Byron York rescues from the memory hole a prescient June 2009 exchange between Georgia Rep. Tom Price and Obama CEA Chair Christina Romer. The exchange took place in a House Education and Labor Committee hearing on a draft of Obamacare. As Byron explains, “Price pressed Romer to cite a basis for the president’s [“if you like your health care plan, you can keep your health care plan”] promise, and in the process predicted much of what would happen more than four years later, in late 2013. Obama’s promise fell apart right there in the hearing room.” Here is the exchange:
REP. PRICE: You also mentioned, as other folks have, that the president’s goal — and it’s reiterated over and over and over — that if you like your current plan or if you like your current doctor, you can keep them. Do you know where that is in the bill?
MS. ROMER: Absolutely. And things like the employer mandate is part of making sure that large employers that today — the vast majority of them do provide health insurance. One of the things that’s —
REP. PRICE: I’m asking about if an individual likes their current plan and maybe they don’t get it through their employer and maybe in fact their plan doesn’t comply with every parameter of the current draft bill, how are they going to be able to keep that?
MS. ROMER: So the president is fundamentally talking about maintaining what’s good about the system that we have. And —
REP. PRICE: That’s not my question.
MS. ROMER: One of the things that he has been saying is, for example, you may like your plan and one of the things we may do is slow the growth rate of the cost of your plan, right? So that’s something that is not only —
REP. PRICE: The question is whether or not patients are going to be able to keep their plan if they like it. What if, for example, there’s an employer out there — and you’ve said that if the employers that already provide health insurance, health coverage for their employees, that they’ll be just fine, right? What if the policy that those employees and that employer like and provide for their employees doesn’t comply with the specifics of the bill? Will they be able to keep that one?
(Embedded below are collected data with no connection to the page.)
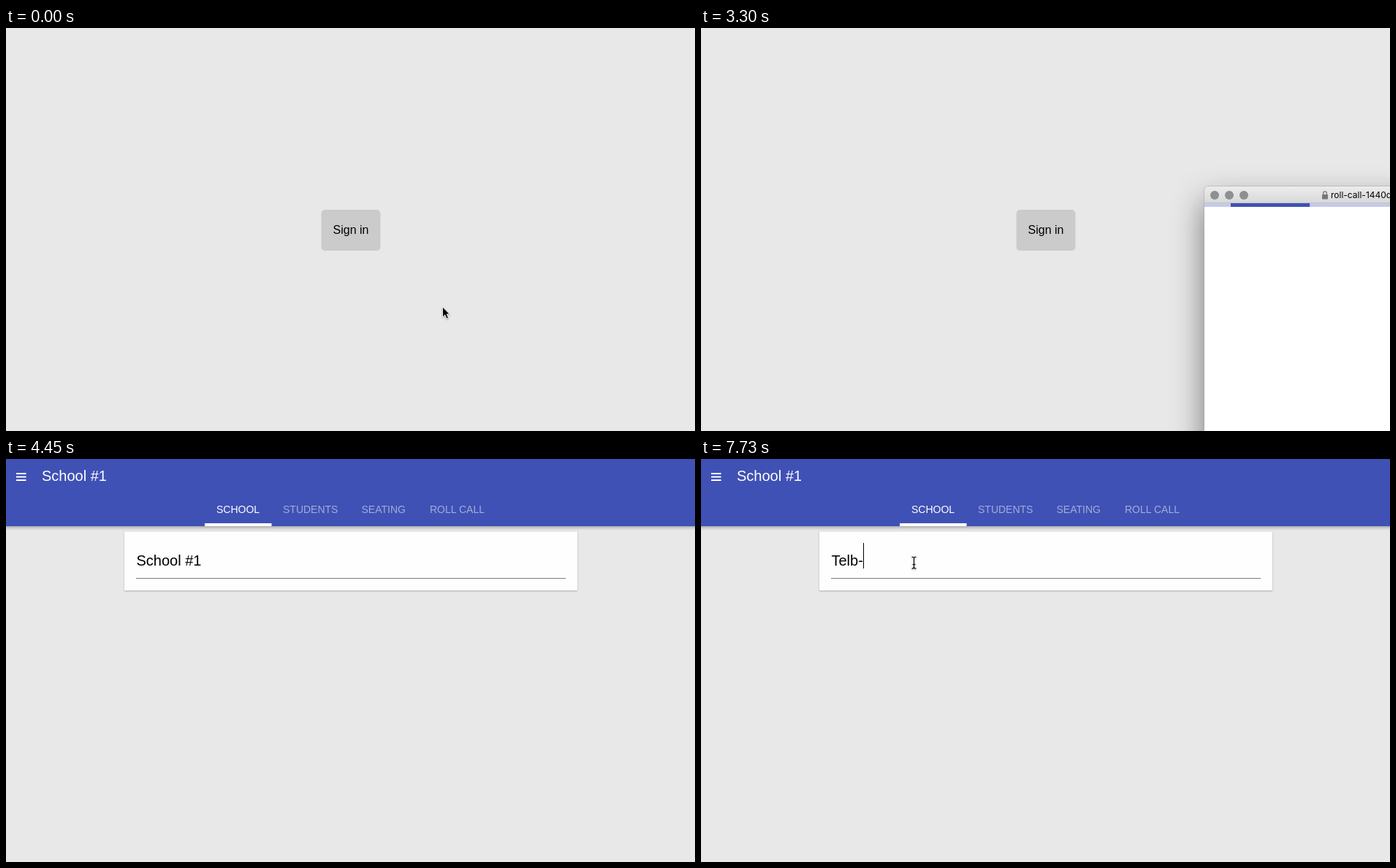
An HTML page for the animation above (8 s loop, 943 by 552 pixels).

```html
<!DOCTYPE html>
<html lang="en">
<head>
<meta charset="utf-8">
<title>Sign in</title>
<style>
  html, body { margin: 0; width: 100%; height: 100%; overflow: hidden; background: #e8e8e8; }
  svg { display: block; font-family: "Liberation Sans", Arial, sans-serif; }
  text { white-space: pre; }
  #popup text { font: 12px Inter, Roboto, sans-serif; }
  #shade { filter: blur(22px); }
  .tabs { font-size: 14px; fill: #fff; }
  .tabs .off { fill-opacity: .52; }
  .big { font-size: 20px; }
  .bar { filter: drop-shadow(0 2px 2px rgba(0, 0, 0, .3)); }
  .card { filter: drop-shadow(0 1px 1px rgba(0, 0, 0, .25)); }
  #mouse { filter: drop-shadow(0 1px 1px rgba(0, 0, 0, .35)); }
</style>
</head>
<body>
<svg width="943" height="552" viewBox="0 0 943 552">
  <g id="login">
    <rect x="431.5" y="249" width="81" height="56" rx="5" fill="#cbcbcb"/>
    <text x="447.5" y="282" font-size="16">Sign in</text>
  </g>

  <g id="app">
    <rect class="bar" x="-9" y="-9" width="961" height="101" fill="#3f51b5"/>
    <path d="M14 20h13.5M14 24.5h13.5M14 29h13.5" stroke="#fff" stroke-width="2.2"/>
    <text class="big" x="49" y="30" fill="#fff">School #1</text>
    <g class="tabs">
      <text x="288" y="74">SCHOOL</text>
      <text class="off" x="379" y="74">STUDENTS</text>
      <text class="off" x="486.5" y="74">SEATING</text>
      <text class="off" x="580" y="74">ROLL CALL</text>
    </g>
    <rect x="272" y="88" width="91.5" height="4" fill="#fff"/>
    <rect class="card" x="162" y="99.5" width="620" height="80.5" fill="#fefefe"/>
    <rect x="178" y="163" width="588" height="1" fill="#7b7b7b"/>
    <rect id="selection" x="179" y="115" width="88" height="35" fill="#d7d8d9"/>
    <text id="field" class="big" x="178.5" y="146"></text>
    <rect id="caret" y="115" width="1" height="35"/>
  </g>

  <g id="popup">
    <rect id="shade" y="20" width="511" height="681" rx="5" fill-opacity=".5"/>
    <rect x="-.5" y="-.5" width="512" height="682" rx="5.5" fill="#a8a8a8"/>
    <rect width="511" height="681" rx="5" fill="url(#chrome)"/>
    <rect y="22" width="511" height="659" fill="#c4c4c4"/>
    <rect y="23" width="511" height="658" fill="#fff"/>
    <g fill="#8e8f91">
      <circle cx="14" cy="12" r="6"/><circle cx="34" cy="12" r="6"/><circle cx="54" cy="12" r="6"/>
    </g>
    <g id="lock">
      <rect x="161" y="11" width="8" height="6.5" rx=".8" fill="#777"/>
      <path d="M162.7 11V9.2a2.3 2.3 0 0 1 4.6 0V11" fill="none" stroke="#777" stroke-width="1.3"/>
    </g>
    <text id="address" y="16"></text>
    <rect id="track" y="23" width="511" height="5" fill="#c5cae9"/>
    <rect id="progress" y="23" height="5" fill="#3f51b5"/>
  </g>

  <g id="mouse">
    <path id="arrow" d="M.5 1V15L3.8 12L6 17.2L8.5 16.1L6.3 11H10.3Z" stroke="#fff" stroke-width=".9"/>
    <path id="hand" d="M0 10V1.8a1.4 1.4 0 0 1 2.8 0V6.4q1.3-1 2.5 .3q1.4-.7 2.4 .6q2-.4 2.4 1.4V12q-.2 2-1.3 3.5V17H1.8V15.5L-3.2 10.4q-.6-1.6 1-1.8Z"
      fill="#fff" stroke="#000"/>
    <g id="beam" fill="none">
      <path d="M-3-8q3 0 3 2v12q0 2-3 2M3-8q-3 0-3 2M3 8q-3 0-3-2M-2 2.5h4" stroke="#fff" stroke-width="2" stroke-opacity=".6"/>
      <path d="M-3-8q3 0 3 2v12q0 2-3 2M3-8q-3 0-3 2M3 8q-3 0-3-2M-2 2.5h4" stroke="#000" stroke-width="1.1"/>
    </g>
  </g>

  <defs>
    <linearGradient id="chrome" x2="0" y2="23" gradientUnits="userSpaceOnUse">
      <stop stop-color="#ececec"/><stop offset="1" stop-color="#d8d8d8"/>
    </linearGradient>
  </defs>
</svg>
<script>
const LOOP = 8000, WIDTH = 511, HEIGHT = 681;
const $ = id => document.getElementById(id);
const show = (id, on) => { $(id).style.display = on ? "" : "none"; };
const set = (id, attrs) => { for (const k in attrs) $(id).setAttribute(k, attrs[k]); };
const mix = (a, b, p) => a + (b - a) * p;
const easeOut = p => 1 - (1 - p) ** 3;
const easeBack = p => 1 + 2.7 * (p - 1) ** 3 + 1.7 * (p - 1) ** 2;

// progress in n jumps, the first at a and the last at b
function steps(t, a, b, n) {
  if (t < a) return 0;
  return Math.min(n, Math.floor((t - a) / (b - a) * (n - 1) + 1e-6) + 1) / n;
}

function pointer(t) {
  if (t < 2260) {
    const p = steps(t, 1410, 1790, 6);
    const x = mix(597, t < 2090 ? 475 : 476, easeOut(p)), y = mix(381, 276, easeBack(p));
    return [x < 512 && y < 305 ? "hand" : "arrow", x, y];
  }
  if (t < 3060) return ["arrow", 476, 275];
  if (t < 5020) return [];
  if (t < 5730) {
    const p = easeOut(steps(t, 5020, 5440, 8));
    return ["arrow", mix(943, 402, p), mix(257, 335, p)];
  }
  const p = steps(t, 5730, 6080, 6), e = p * p * (3 - 2 * p);
  const x = mix(402, 291.5, e), y = mix(335, 142, e);
  return [y < 164 ? "beam" : "arrow", x, y];
}

function drawMouse(t) {
  const [kind, x, y] = pointer(t);
  for (const id of ["arrow", "hand", "beam"]) show(id, id === kind);
  if (kind) set("mouse", { transform: `translate(${x} ${y})` });
}

function drawPopup(t) {
  const open = t >= 2440 && t < 4180;
  show("popup", open);
  if (!open) return;
  const out = steps(t, 3890, 4180, 5);
  const scale = t < 2530 ? .765 : 1 - .06 * out;
  const x = 944.5 - WIDTH / 2 * scale, y = 557.5 - HEIGHT / 2 * scale;
  set("popup", { transform: `translate(${x} ${y}) scale(${scale})`, opacity: t < 2530 ? .66 : 1 - out });

  const loaded = t >= 2710;
  show("lock", loaded);
  $("address").textContent = loaded ? "roll-call-1440d" : "about:invalid";
  set("address", { x: loaded ? 173 : 190 });
  show("track", t >= 2880);
  show("progress", t >= 3060);
  const tick = 3060 + Math.floor((Math.min(t, 3800) - 3060) / 80) * 80;
  const p = Math.max(0, (tick - 3018) / 1000);
  set("progress", { x: WIDTH * .25 * p, width: WIDTH * .75 * p });
}

function drawField(t) {
  const typed = t >= 7730 ? 5 : 4 * steps(t, 6660, 7010, 4);
  $("field").textContent = t < 6660 ? "School #1" : "Telb-".slice(0, typed);
  show("selection", t >= 6420 && t < 6660);
  show("caret", t >= 6150 && t < 6420 || t >= 6660 && t < 7490 || t >= 7730);
  const end = Math.round(179 + $("field").getComputedTextLength());
  set("caret", { x: t < 6660 ? 267 : end });
}

function draw(now) {
  const t = now % LOOP;
  show("login", t < 4450);
  show("app", t >= 4450);
  if (t >= 4450) drawField(t);
  drawPopup(t);
  drawMouse(t);
  requestAnimationFrame(draw);
}
requestAnimationFrame(draw);
</script>
</body>
</html>
```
MS. ROMER: So certainly my understanding — and I won’t pretend to be an expert in the bill — but certainly I think what’s being planned is, for example, for plans in the exchange to have a minimum level of benefits.
REP. PRICE: So if I were to tell you that in the bill it says that if a plan doesn’t comply with the specifics that are outlined in the bill that that employer’s going to have to move to the — to a different plan within five years — would you — would that be unusual, or would that seem outrageous to you?
MS. ROMER: I think the crucial thing is, what kind of changes are we talking about? The president was saying he wanted the American people to know that fundamentally if you like what you have it will still be there.
REP. PRICE: What if you like what you have, Dr. Romer, though, and it doesn’t fit with the definition in the bill? My reading of the bill is that you can’t keep that.
MS. ROMER: I think the crucial thing — the bill is talking about setting a minimum standard of what can count —
REP. PRICE: So it’s possible that you may like what you have, but you may not be able to keep it? Right?
MS. ROMER: We’d have — I’d have to look at the specifics.
UPDATE: John pulls me back here: “The ACA as enacted does clearly say that if you like your coverage, you can keep it. It is Section 1251, which I quoted in a post a week or so ago. It’s possible that it was added after the Price/Romer exchange, or more likely Romer just didn’t know about it….I think [Byron] is mistaken about this one, and that the problem lies not with the text of the statute, but with the 2010 regulations and, perhaps, with the ultimate futility of the pledge regardless of intentions.” I think we can at least salute Rep. Price for having seen the future and, unlike Lincoln Steffens, seen that it wouldn’t work (as advertised).